→ **Exercise material**:
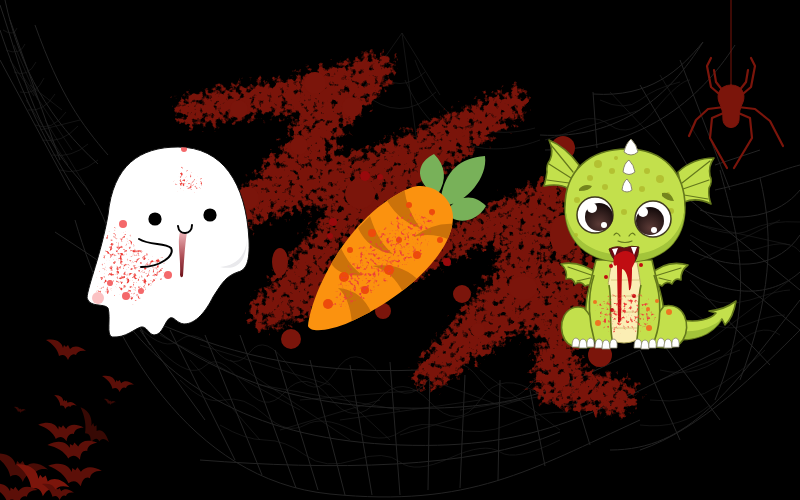
<!DOCTYPE html>
<html lang="en">
<head>
<meta charset="utf-8">
<title>Halloween ghost, carrot and dragon</title>
<style>
:root{--night:#000;--web:#232323;--blood:#7b150b;--bat:#5c0f08;--ghost:#fff;--carrot:#fb920f;--carrot-shade:#cb720a;--leaf:#78b159;--dragon:#c3e04c;--dragon-shade:#a3c43a;--dragon-line:#64781c;--belly:#fbeeb4;--gore:#c00d12}
html,body{margin:0;background:var(--night);overflow:hidden}
svg{display:block;width:800px;height:500px}
.web{fill:none;stroke:var(--web);stroke-width:1}
.web .fine{stroke-width:.6}
.smear{fill:none;stroke:#000;stroke-linejoin:round;stroke-linecap:round}
.drops{fill:var(--blood)}
.spider{fill:var(--blood);stroke:var(--blood);stroke-linecap:round;stroke-linejoin:round}
.spider .legs{fill:none;stroke-width:2.2}
.bats{fill:var(--bat)}
.ink{fill:none;stroke:#000;stroke-width:2;stroke-linecap:round}
.skin{fill:var(--dragon);stroke:var(--dragon-line);stroke-width:1.6;stroke-linejoin:round}
.shade{fill:var(--dragon-shade)}
.crease{fill:none;stroke:var(--dragon-line);stroke-width:1.2;stroke-linecap:round}
.claw{fill:#fff;stroke:#8b8a70;stroke-width:.8}
</style>
</head>
<body>
<svg viewBox="0 0 800 500" role="img" aria-label="Blood-spattered ghost, carrot and baby dragon among cobwebs, bats and a spider">
<defs>
<filter id="spatter" x="100" y="0" width="620" height="480" filterUnits="userSpaceOnUse" color-interpolation-filters="sRGB">
<feGaussianBlur in="SourceAlpha" stdDeviation="10" result="soft"/>
<feTurbulence type="fractalNoise" baseFrequency=".16" numOctaves="3" seed="7" result="grain"/>
<feComposite in="soft" in2="grain" operator="arithmetic" k2=".5" k3=".5"/>
<feColorMatrix values="0 0 0 0 .48 0 0 0 0 .08 0 0 0 0 .04 0 0 0 10 -6.1"/>
</filter>
<filter id="flecks" x="60" y="120" width="680" height="250" filterUnits="userSpaceOnUse" color-interpolation-filters="sRGB">
<feGaussianBlur in="SourceAlpha" stdDeviation="6" result="soft"/>
<feTurbulence type="fractalNoise" baseFrequency=".3" numOctaves="2" seed="4" result="grain"/>
<feComposite in="soft" in2="grain" operator="arithmetic" k2=".5" k3=".5"/>
<feColorMatrix values="0 0 0 0 .93 0 0 0 0 .24 0 0 0 0 .22 0 0 0 9 -6.9"/>
</filter>
<linearGradient id="drip" x1="0" y1="0" x2="0" y2="1"><stop offset="0" stop-color="#efb4b8"/><stop offset=".5" stop-color="#b4565e"/><stop offset="1" stop-color="#6d1018"/></linearGradient>
<radialGradient id="iris" cx=".5" cy=".75" r=".7"><stop offset="0" stop-color="#5b3a36"/><stop offset="1" stop-color="#160c0c"/></radialGradient>
<path id="ghost-shape" d="M108 215C113 165 140 147 178 147C222 147 246 182 249 240C250 262 246 270 238 272C226 276 222 283 213 297C206 311 196 324 184 324C176 323 174 316 170 318C165 320 163 335 154 335C148 334 147 326 141 327C134 329 126 338 112 337C106 335 111 318 108 308C104 303 90 308 87 298C88 285 101 255 108 215Z"/>
<path id="carrot-shape" d="M308 326C312 290 350 213 410 188C430 180 453 197 453 217C453 255 400 300 350 322C330 331 310 333 308 326Z"/>
<path id="head-shape" d="M565 207C565 170 590 149 627 149C663 149 685 172 685 207C685 240 664 262 625 262C586 262 565 240 565 207Z"/>
<path id="bat" d="M-20-10C-9-12-4-7-3-2L-2-5L0-3L2-5L4-1C8-5 14-4 20 1C14 0 11 2 10 5C7 3 4 5 2 10C0 5-3 4-7 6C-8 0-13-6-20-10Z"/>
<g id="claws"><path class="claw" d="M-11 3Q-11-6-7-6Q-2-5-4 3Z"/><path class="claw" d="M-4 4Q-4-5 0-5Q4-5 4 4Z"/><path class="claw" d="M4 3Q3-6 8-6Q12-5 11 3Z"/></g>
<clipPath id="ghost-clip"><use href="#ghost-shape"/></clipPath>
<clipPath id="carrot-clip"><use href="#carrot-shape"/></clipPath>
<clipPath id="head-clip"><use href="#head-shape"/></clipPath>
</defs>
<rect width="800" height="500" fill="var(--night)"/>

<g class="web" id="web-left">
<path d="M0 5C22 70 34 130 78 178S115 290 150 345M5 0C20 70 50 120 98 164M35 25C60 95 82 125 108 155M0 30C20 90 48 150 85 205M0 60L70 190M10 20L60 160M55 232L120 275"/>
<path class="fine" d="M3 30Q14 37 17 28M6 50Q20 56 25 44M14 72Q28 78 36 62M20 92Q36 96 44 78M28 110Q44 112 55 94M35 125Q52 132 66 112M42 140Q62 144 78 126M52 155Q72 158 88 144M60 170Q78 176 98 160M14 45L38 100M22 75L72 150M30 85L62 110M40 130L80 120M26 100L68 165M45 120L88 190M10 60L34 96"/>
</g>
<g class="web" id="web-bottom">
<path d="M75 220C110 340 190 480 330 494S530 470 640 420M110 300C170 390 260 440 400 445S600 410 720 350M130 310C190 360 270 405 400 408S560 385 640 350M150 320C220 350 300 375 420 370M200 460C330 470 470 470 560 432"/>
<path d="M170 330L235 460M205 335L262 475M240 335L296 488M275 350L318 490M310 360L345 495M350 365L372 495M390 362L400 495M430 362L428 490M465 375L460 488M500 380L498 480M530 390L545 466M570 380L590 445M140 330L205 420"/>
<path class="fine" d="M140 328Q165 352 180 340T215 350T250 352T290 368T335 372T380 375T430 378T480 380T530 385T580 372M160 350Q190 380 205 366T242 384T285 392T330 398T378 400T430 402T480 400T540 395T600 380M180 380Q205 405 224 400T265 415T305 425T352 430T400 432T450 428T510 424T570 412M220 425Q245 440 265 440T305 455T355 460T400 462T450 458T500 452T560 440M160 335L300 410M200 345L330 385M230 360L350 440M260 385L400 410M300 400L420 390M340 420L480 400M430 380L540 420M460 410L580 390M280 430L380 400M400 435L520 400M190 360L260 440M320 375L390 440M480 370L560 430"/>
</g>
<g class="web" id="web-top">
<path class="fine" d="M355 100L402 33L440 95M402 33L418 150M375 72Q400 95 425 72M362 92Q400 125 436 92M415 60C440 130 490 140 535 128M405 80C440 160 500 155 540 140"/>
</g>
<g class="web" id="web-right">
<path d="M540 135C620 140 670 95 703 42M545 150C640 150 700 100 735 45M593 92L597 148M593 94C650 98 680 70 703 42M640 85L690 170M680 60L730 190M715 190C760 180 780 170 800 165M700 210C740 225 780 215 800 190M690 250C740 275 780 265 800 235M685 270C740 305 780 290 800 272M640 450C700 430 760 370 800 330M610 450C690 450 730 390 800 300M715 165L760 150M720 170C735 230 760 290 715 400M760 178C775 240 770 300 740 380M690 200L800 290M690 240L800 330M690 280L770 365M660 340L720 420M640 350L680 440"/>
<path class="fine" d="M560 130Q590 110 610 125T655 110T690 80M600 100Q625 112 640 100T680 82M610 92L660 145M660 75L705 150M545 140L640 110M690 220Q730 240 750 230T800 222M690 235Q730 258 760 248T800 252M690 290Q720 310 750 300T790 290M690 310Q720 335 745 325T785 315M660 370Q700 380 730 350T780 335M650 400Q690 405 720 385T765 350M640 425Q680 430 710 405M700 225L790 245M700 260L780 220M710 340L790 280M660 380L740 350"/>
</g>

<g id="blood-scribble">
<g filter="url(#spatter)">
<path class="smear" stroke-width="47" d="M190 110L290 95L380 68L330 120L245 208L290 185"/>
<path class="smear" stroke-width="45" d="M245 212L370 165L515 102L420 170L330 235L262 315L400 270L565 185L500 290L428 375L580 270"/>
<path class="smear" stroke-width="52" d="M575 265L550 385L620 397"/>
</g>
<g class="drops"><circle cx="239" cy="109" r="9"/><circle cx="315" cy="83" r="11"/><circle cx="352" cy="107" r="10"/><circle cx="299" cy="146" r="9"/><circle cx="360" cy="194" r="15"/><ellipse cx="280" cy="262" rx="8" ry="14"/><circle cx="291" cy="339" r="10"/><circle cx="383" cy="311" r="8"/><circle cx="462" cy="294" r="9"/><ellipse cx="523" cy="288" rx="14" ry="12"/><circle cx="563" cy="148" r="12"/><ellipse cx="563" cy="235" rx="13" ry="20"/><circle cx="248" cy="198" r="11"/><circle cx="478" cy="330" r="7"/><circle cx="600" cy="355" r="12"/></g>
<g fill="#99090c"><circle cx="365" cy="176" r="5"/><circle cx="333" cy="222" r="4"/><circle cx="330" cy="236" r="3"/><circle cx="380" cy="177" r="3"/><circle cx="447" cy="262" r="4"/></g>
</g>

<g class="spider">
<path d="M731 0V86" fill="none" stroke-width="1"/>
<path class="legs" d="M725 99L711 87L707 66L711 58M727 96L716 82L714 70M737 99L751 87L755 66L751 58M735 96L746 82L748 70M724 107L708 109L696 120L689 136M738 107L755 109L770 121L783 146M726 112L712 118L710 138L727 168M736 112L750 118L752 138L734 168"/>
<path d="M731 85C742 85 746 94 743 102C740 108 739 113 739 120C738 130 724 130 723 120C723 113 722 108 719 102C716 94 720 85 731 85Z"/>
</g>

<g class="bats">
<use href="#bat" transform="translate(66 350)"/>
<use href="#bat" transform="translate(118 384) scale(.8)"/>
<use href="#bat" transform="translate(65 403) scale(.6) rotate(10)"/>
<use href="#bat" transform="translate(93 430) scale(.9 1.3) rotate(25)" opacity=".6"/>
<use href="#bat" transform="translate(62 431) scale(1.1) rotate(-12)"/>
<use href="#bat" transform="translate(74 449) scale(1.2) rotate(-18)"/>
<use href="#bat" transform="translate(20 468) scale(1.4)" opacity=".8"/>
<use href="#bat" transform="translate(76 474) scale(1.3) rotate(-10)"/>
<use href="#bat" transform="translate(42 482) scale(1.4) rotate(8)" fill="#7b150b"/>
<use href="#bat" transform="translate(14 493) scale(1.2) rotate(-10)"/>
<use href="#bat" transform="translate(58 492) scale(.8)"/>
<use href="#bat" transform="translate(20 410) scale(.3)" opacity=".6"/>
<use href="#bat" transform="translate(110 402) scale(.3)" opacity=".6"/>
</g>

<g id="ghost">
<use href="#ghost-shape" fill="var(--ghost)" stroke="#111" stroke-width="1"/>
<path d="M247 240C245 258 234 266 220 267C234 270 246 266 247 240Z" fill="#e9e9ec"/>
<g clip-path="url(#ghost-clip)"><g filter="url(#flecks)">
<path d="M168 178L182 150L192 168L214 178L203 198L170 198Z"/>
<path d="M100 225L128 222L145 245L170 250L172 282L145 300L135 320L118 300L85 305L95 265Z"/>
</g><g fill="#f4686a"><circle cx="123" cy="224" r="4"/><circle cx="168" cy="275" r="4"/><circle cx="126" cy="296" r="4"/><circle cx="110" cy="283" r="3"/><circle cx="184" cy="149" r="3"/><circle cx="141" cy="291" r="3"/><circle cx="98" cy="298" r="6" opacity=".4"/></g></g>
<circle cx="155" cy="219" r="6.6"/><circle cx="210" cy="215" r="6.6"/>
<path d="M180 232Q185 235 187 232C185 245 184 260 183 276Q181 279 180 275C181 258 177 243 180 232Z" fill="url(#drip)"/>
<path class="ink" stroke-width="2.6" d="M178 226C179 236 192 235 192 225"/>
<path class="ink" d="M139 239C150 246 165 242 171 248C175 256 160 267 141 267"/>
</g>

<g id="carrot">
<path fill="var(--leaf)" d="M426 187C414 172 422 160 434 154C446 166 447 180 438 194ZM441 197C446 170 460 158 485 156C488 178 466 202 448 205ZM449 208C462 193 476 196 486 206C478 220 462 224 452 218Z"/>
<use href="#carrot-shape" fill="var(--carrot)"/>
<g clip-path="url(#carrot-clip)">
<path fill="var(--carrot-shade)" d="M384 195L404 188Q407 210 420 228Q396 220 384 195ZM358 228L370 216Q378 242 393 254Q368 250 358 228ZM330 262L340 246Q350 268 363 275Q340 278 330 262ZM455 224L450 240Q432 232 413 237Q434 222 455 224ZM420 282L404 294Q392 270 372 266Q402 262 420 282ZM372 314L352 324Q350 298 338 288Q362 290 372 314Z"/>
<g fill="#ed4b0b"><circle cx="372" cy="233" r="4"/><circle cx="399" cy="240" r="3"/><circle cx="344" cy="277" r="5"/><circle cx="328" cy="304" r="5"/><circle cx="365" cy="290" r="4"/><circle cx="389" cy="270" r="5"/><circle cx="417" cy="255" r="4"/><circle cx="432" cy="212" r="3"/><circle cx="409" cy="205" r="3"/><circle cx="440" cy="240" r="3"/><circle cx="350" cy="250" r="3"/></g>
<path filter="url(#flecks)" d="M315 320L350 245L400 205L450 210L425 260L360 310Z"/>
</g>
</g>

<g id="dragon">
<path class="skin" d="M672 318C698 325 712 318 716 313L709 311Q724 310 736 301Q733 318 725 325L722 319C712 335 694 342 672 339Z"/>
<path class="shade" d="M680 331C700 333 715 325 722 319C712 335 694 341 678 338Z"/>
<g id="ears">
<path class="skin" d="M579 165Q566 147 549 140Q554 151 550 160Q546 165 547 172Q546 180 544 186Q560 183 569 189Z"/>
<path class="crease" d="M573 172L551 145M571 178L549 164M569 183L547 180"/>
<path class="skin" d="M678 172Q693 158 714 158Q708 166 710 176Q713 181 709 188Q708 196 711 204Q697 197 684 202Z"/>
<path class="crease" d="M682 183L710 161M683 189L709 180M684 195L708 199"/>
</g>
<g id="wings">
<path class="skin" d="M599 275Q580 260 561 264Q568 270 566 279Q573 277 575 284Q581 280 585 286Q592 283 598 287Z"/>
<path class="skin" d="M650 275Q666 259 688 265Q680 271 681 280Q675 277 672 284Q666 280 662 286Q656 282 651 287Z"/>
<path class="crease" d="M594 276L568 267M590 278L577 281M655 276L681 268M659 278L671 281"/>
</g>
<path class="skin" d="M596 260C590 285 584 300 586 322C588 345 662 346 664 322C665 300 657 285 652 260Z"/>
<path d="M612 262C606 290 604 315 611 340Q624 346 637 340C645 315 642 290 637 262Z" fill="var(--belly)" stroke="#b2a95e"/>
<path d="M611 280H639M608 296H641M607 312H641M609 328H639" stroke="#dac982" fill="none"/>
<path class="skin" d="M584 308C565 302 556 325 565 340Q571 350 592 347Q600 325 584 308ZM664 306C684 302 692 325 683 340Q677 350 656 347Q648 325 664 306Z"/>
<path class="skin" d="M594 275C586 300 590 325 594 339C597 350 612 348 612 339C609 320 612 300 609 285M654 275C663 300 660 325 655 339C652 350 637 348 637 339C640 320 637 300 641 285"/>
<use href="#claws" transform="translate(583 344)"/><use href="#claws" transform="translate(668 344)"/><use href="#claws" transform="translate(606 345)"/><use href="#claws" transform="translate(645 345)"/>
<use href="#head-shape" class="skin"/>
<g clip-path="url(#head-clip)">
<path class="shade" d="M565 205C568 245 600 255 625 255S682 245 685 205V265H565Z"/>
<g fill="#b0b92c" opacity=".8"><circle cx="598" cy="164" r="4"/><circle cx="612" cy="171" r="3"/><circle cx="590" cy="178" r="3"/><circle cx="647" cy="171" r="3"/><circle cx="660" cy="179" r="4"/><circle cx="605" cy="187" r="3"/><circle cx="671" cy="211" r="3"/><circle cx="642" cy="189" r="3"/><circle cx="616" cy="158" r="2"/><circle cx="577" cy="200" r="3"/><circle cx="624" cy="212" r="3"/><circle cx="576" cy="235" r="2"/><circle cx="668" cy="194" r="2"/></g>
</g>
<g fill="#fff" stroke="#8a8769">
<path d="M624 152Q626 143 631 139Q637 145 638 152Q631 158 624 152ZM623 172Q624 163 629 160Q634 165 635 172Q629 177 623 172ZM622 190Q623 182 627 179Q632 184 632 190Q627 194 622 190Z"/>
</g>
<path d="M579 189Q584 183 592 186Q590 191 579 191ZM662 193Q671 191 674 201Q667 201 662 196Z" fill="#74851d"/>
<g id="eyes">
<circle cx="595" cy="215" r="18" fill="#fff" stroke="#403a20" stroke-width="1.5"/><circle cx="653" cy="219" r="18" fill="#fff" stroke="#403a20" stroke-width="1.5"/>
<circle cx="599" cy="217" r="14" fill="url(#iris)"/><circle cx="650" cy="221" r="14" fill="url(#iris)"/>
<g fill="#fff"><circle cx="592" cy="208" r="5"/><circle cx="604" cy="225" r="3"/><circle cx="643" cy="212" r="5"/><circle cx="654" cy="230" r="3"/></g>
</g>
<path class="crease" d="M614 235Q617 231 620 236M629 236Q632 231 635 235M618 241Q625 244 632 241"/>
<path d="M609 249Q617 245 624 248Q632 245 639 247Q638 265 626 267Q613 264 609 249Z" fill="#6b0a12" stroke="#4d2711"/>
<path d="M612 249L615 256L618 248ZM631 247L634 255L637 247Z" fill="#fff"/>
<path d="M614 257Q612 268 617 265L618 322Q620 324 621 320L622 269Q628 270 629 290Q632 292 632 268Q637 260 634 255Q625 246 614 257Z" fill="var(--gore)"/>
<g fill="var(--gore)"><circle cx="611" cy="266" r="2"/><circle cx="606" cy="277" r="2"/><circle cx="641" cy="265" r="2"/><circle cx="634" cy="296" r="2"/><circle cx="612" cy="310" r="2"/></g>
<path filter="url(#flecks)" d="M595 290L650 285L665 320L645 338L605 338L588 320Z"/>
<g fill="#ee7522"><circle cx="669" cy="312" r="3"/><circle cx="598" cy="323" r="3"/><circle cx="649" cy="328" r="3"/><circle cx="657" cy="301" r="2"/><circle cx="595" cy="302" r="2"/><circle cx="648" cy="309" r="2"/></g>
</g>
</svg>
</body>
</html>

→ **What the task requires**: Using the data above, print exactly the lines from the line that contains "276L568 267M590 278L577" through the line that contains "260C590 285 584", with both included.

→ **Exercise output**:
<path class="crease" d="M594 276L568 267M590 278L577 281M655 276L681 268M659 278L671 281"/>
</g>
<path class="skin" d="M596 260C590 285 584 300 586 322C588 345 662 346 664 322C665 300 657 285 652 260Z"/>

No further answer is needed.